Review: Full Monte Schedule Risk Analysis for Microsoft Project

by Ten Six

Full Monte is an Add-in for Microsoft Project (MSP), which means that once installed (a breeze, by the way) it appears as part of the MSP menu system.  It works with MSP 2007 and 2010 adding the functionality of Cost and Schedule Risk Analysis using Monte Carlo simulation.  It also comes with a comprehensive User Guide and a shorter “Guided Tour” designed to get you started quickly using a demonstration project supplied with the install.

For those wanting to better understand what cost and schedule risk analysis is all about, then you may want to read a previous blog here called Schedule Risk Analysis: What Is It and Why Do It?

Risky Business

The purpose of risk analysis is to get a more realistic picture of likely project outcomes by recognizing that duration estimates are not precise.  It does this by replacing the single point (or “deterministic”) estimate of the duration of each task with a probability distribution.  The Monte Carlo simulation technique consists of sampling from these distributions and doing the CPM calculations multiple times, or trials, and summarizing the results in terms of the distributions of all the dates, slacks, etc.

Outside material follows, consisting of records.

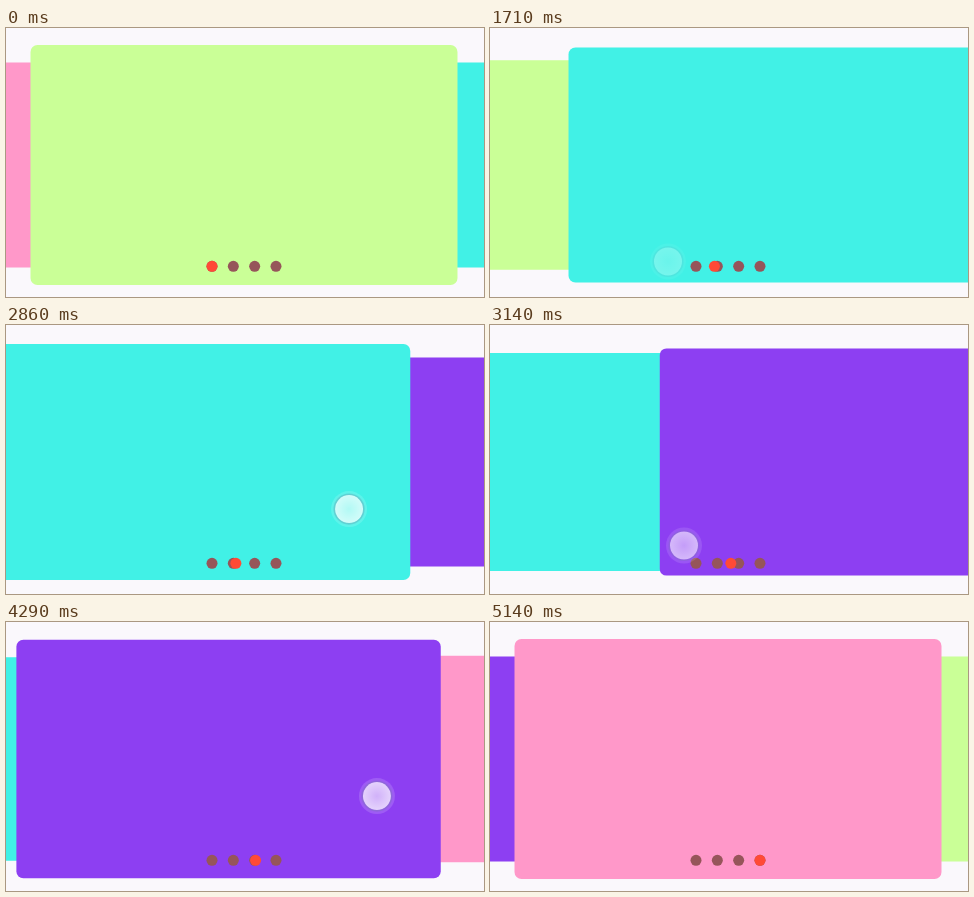
An HTML page with a canvas for the animation above (5.71 s loop, 478 by 269 pixels).

```html
<!DOCTYPE html>
<html lang="en">
<head>
<meta charset="utf-8">
<title>Card carousel</title>
<style>
  html, body { margin: 0; width: 100%; height: 100%; overflow: hidden; background: #faf8fc; }
  canvas { display: block; width: 478px; height: 269px; }
</style>
</head>
<body>
<canvas></canvas>
<script>
const W = 478, H = 269, LOOP = 5710, FPS = 7;
const CARD = { x: 238, y: 137, w: 427, h: 240, r: 7, shrink: 0.146 };
const COLORS = ['#caff97', '#41f1e6', '#8d3ff2', '#ff98c9'];

// All times below are in animation steps.
const SWIPES = [
  { press: 4, move: 5, release: 11, x: 399, y: 179.5 },
  { press: 18, move: 17, release: 21.7, x: 415, y: 166.5 },
  { press: 28, move: 28, release: 32, x: 410, y: 164.5 }
];
const TRAVEL = { x: -221, y: 54 };
const SLOP = 21, SETTLE = 4.2, FADE = 1.5;

const canvas = document.querySelector('canvas');
const ctx = canvas.getContext('2d');
const ratio = window.devicePixelRatio || 1;
canvas.width = Math.round(W * ratio);
canvas.height = Math.round(H * ratio);
ctx.scale(ratio, ratio);

const clamp = v => Math.max(0, Math.min(1, v));

// Share of the finger's path covered, speeding up until release
const fingerShare = ({ move, release }, step) =>
  clamp((step - move) / (release - move)) ** 2.5;

// The page follows the finger past the slop, then settles with a quintic ease-out.
function swipeProgress(swipe, step) {
  const travelled = -TRAVEL.x * fingerShare(swipe, step);
  const dragged = Math.max(0, travelled - SLOP) / CARD.w;
  const left = (1 - clamp((step - swipe.release) / SETTLE)) ** 5;
  return 1 - (1 - dragged) * left;
}

function circle(x, y, r, fill) {
  ctx.beginPath();
  ctx.arc(x, y, r, 0, Math.PI * 2);
  ctx.fillStyle = fill;
  ctx.fill();
}

function drawCard(index, offset) {
  const lost = CARD.shrink * Math.abs(offset);
  const scale = 1 - lost;
  const w = CARD.w * scale, h = CARD.h * scale;
  const x = CARD.x + CARD.w * (offset - Math.sign(offset) * lost);
  ctx.beginPath();
  ctx.roundRect(x - w / 2, CARD.y - h / 2, w, h, CARD.r * scale);
  ctx.fillStyle = COLORS[(index + COLORS.length) % COLORS.length];
  ctx.fill();
}

function drawDots(position) {
  const dotX = i => 206 + i * 21.33;
  COLORS.forEach((_, i) => circle(dotX(i), 238.3, 5.5, '#96555a'));
  circle(dotX(position), 238.3, 5.5, '#ff4a36');
}

function drawTouch(swipe, step) {
  const opacity = 1 - clamp((step - swipe.release) / FADE);
  if (step < swipe.press || opacity === 0) return;
  const share = fingerShare(swipe, step);
  const x = swipe.x + TRAVEL.x * share, y = swipe.y + TRAVEL.y * share;
  ctx.globalAlpha = opacity;
  circle(x, y, 18, 'rgba(255,255,255,0.15)');
  const glow = ctx.createRadialGradient(x, y, 0, x, y, 14);
  glow.addColorStop(0, 'rgba(255,255,255,0.52)');
  glow.addColorStop(1, 'rgba(255,255,255,0.73)');
  circle(x, y, 14, glow);
  ctx.beginPath();
  ctx.arc(x, y, 14.8, 0, Math.PI * 2);
  ctx.strokeStyle = 'rgba(110,130,160,0.3)';
  ctx.lineWidth = 1.6;
  ctx.stroke();
  ctx.globalAlpha = 1;
}

function draw(time) {
  const step = Math.floor((time + 5) * FPS / 1000);
  const position = SWIPES.reduce((sum, swipe) => sum + swipeProgress(swipe, step), 0);
  ctx.fillStyle = '#faf8fc';
  ctx.fillRect(0, 0, W, H);
  const base = Math.floor(position);
  [-1, 0, 1, 2]
    .map(i => [base + i, base + i - position])
    .sort((a, b) => Math.abs(b[1]) - Math.abs(a[1]))
    .forEach(([index, offset]) => drawCard(index, offset));
  drawDots(position);
  SWIPES.forEach(swipe => drawTouch(swipe, step));
}

const began = performance.now();
function tick() {
  draw((performance.now() - began) % LOOP);
  requestAnimationFrame(tick);
}
tick();
</script>
</body>
</html>
```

The user selects the type and parameters of these distributions using Full Monte’s edit dialog:

Full Monte supports Normal, Lognormal, Beta, Triangular, and Uniform distributions.  Optimistic and pessimistic duration estimates can be entered either as durations or as percentages of the deterministic duration.  Tasks whose duration is influenced by outside events like rain can be correlated by relating them to this outside event.  Full Monte also supports branching, so that only one of a set of alternative paths may actually be operative during a given trial.

There is also a global edit facility, which allows you to set the parameters for all tasks, or for a selected group of tasks.

Once the data is entered, performing the simulation is easy.  There are a few options on the dialog, which sets it up, but most can be left at their default values:

I did 10,000 trials, which took about 15 seconds on the 100-task demonstration project.  This is fast, much faster than I have seen on Risk+ for example.  At the end, it automatically displayed a histogram of the project finish date:

This was one of the options on the dialog, but note that even if you do not opt to see this automatically when the simulation is complete, it still generates the data and the report can be viewed at any time.  It’s also worth noting that the report can be customized, printed, or copied to the clipboard for insertion in other documents.


That’s pretty much all there is to it, except for reporting.  All of the results are stored in MSP’s user fields so in theory they can be viewed in MSP, but some of them are encoded in complicated ways and there is also the issue of which user field represents which data.  More on this later.

Full Monte supplies its own reporting function and although there are not many standard reports, the list can easily be expanded by creating your own, which is easy to do.  I particularly liked the ability to add a column for, say, the 95th percentile of the finish date of each task (This is the date by which one can be 95% sure the task will be finished).  Many regular MSP fields can also be included in a Full Monte report.  You can also tailor the bar charts.  One feature I especially liked is when you double click on any row, it brings up a dialog with all the Full Monte results for that task:

Clicking on the “Graph” buttons brings up the corresponding graph — like the one shown earlier but for this individual task — instantly.   There is also a button to show the MSP field names, which can be useful if you want to view the data in MSP, and this brings me to my penultimate point.

The use of user fields could be dangerous if you have data from other applications using those same fields.  Full Monte not only gives you the opportunity to specify which fields to use, so as to avoid conflicts, it actually warns you when there are conflicts.  The first time you use a particular project with Full Monte it looks in all the fields it is expecting to use and warns you if they already contain data.  I tested this by creating a new project and putting some data in Text1 before entering Full Monte.  This was the result:

Finally, there is a utility to transfer data from Risk+.  I was not able to try this for this review.


Full Monte is an easy to use, fast and robust Add-in for Microsoft Project.  It provides a simple way to add powerful Cost and Schedule Risk Analysis capabilities directly to Microsoft Project. Anyone looking to perform Monte Carlo simulation techniques on their projects, should seriously consider Full Monte!

You can download a 30-day free trial copy from Barbecana’s web site here and check it out for yourself. Stating the obvious, you will need a copy of Microsoft Project 2007 or 2010!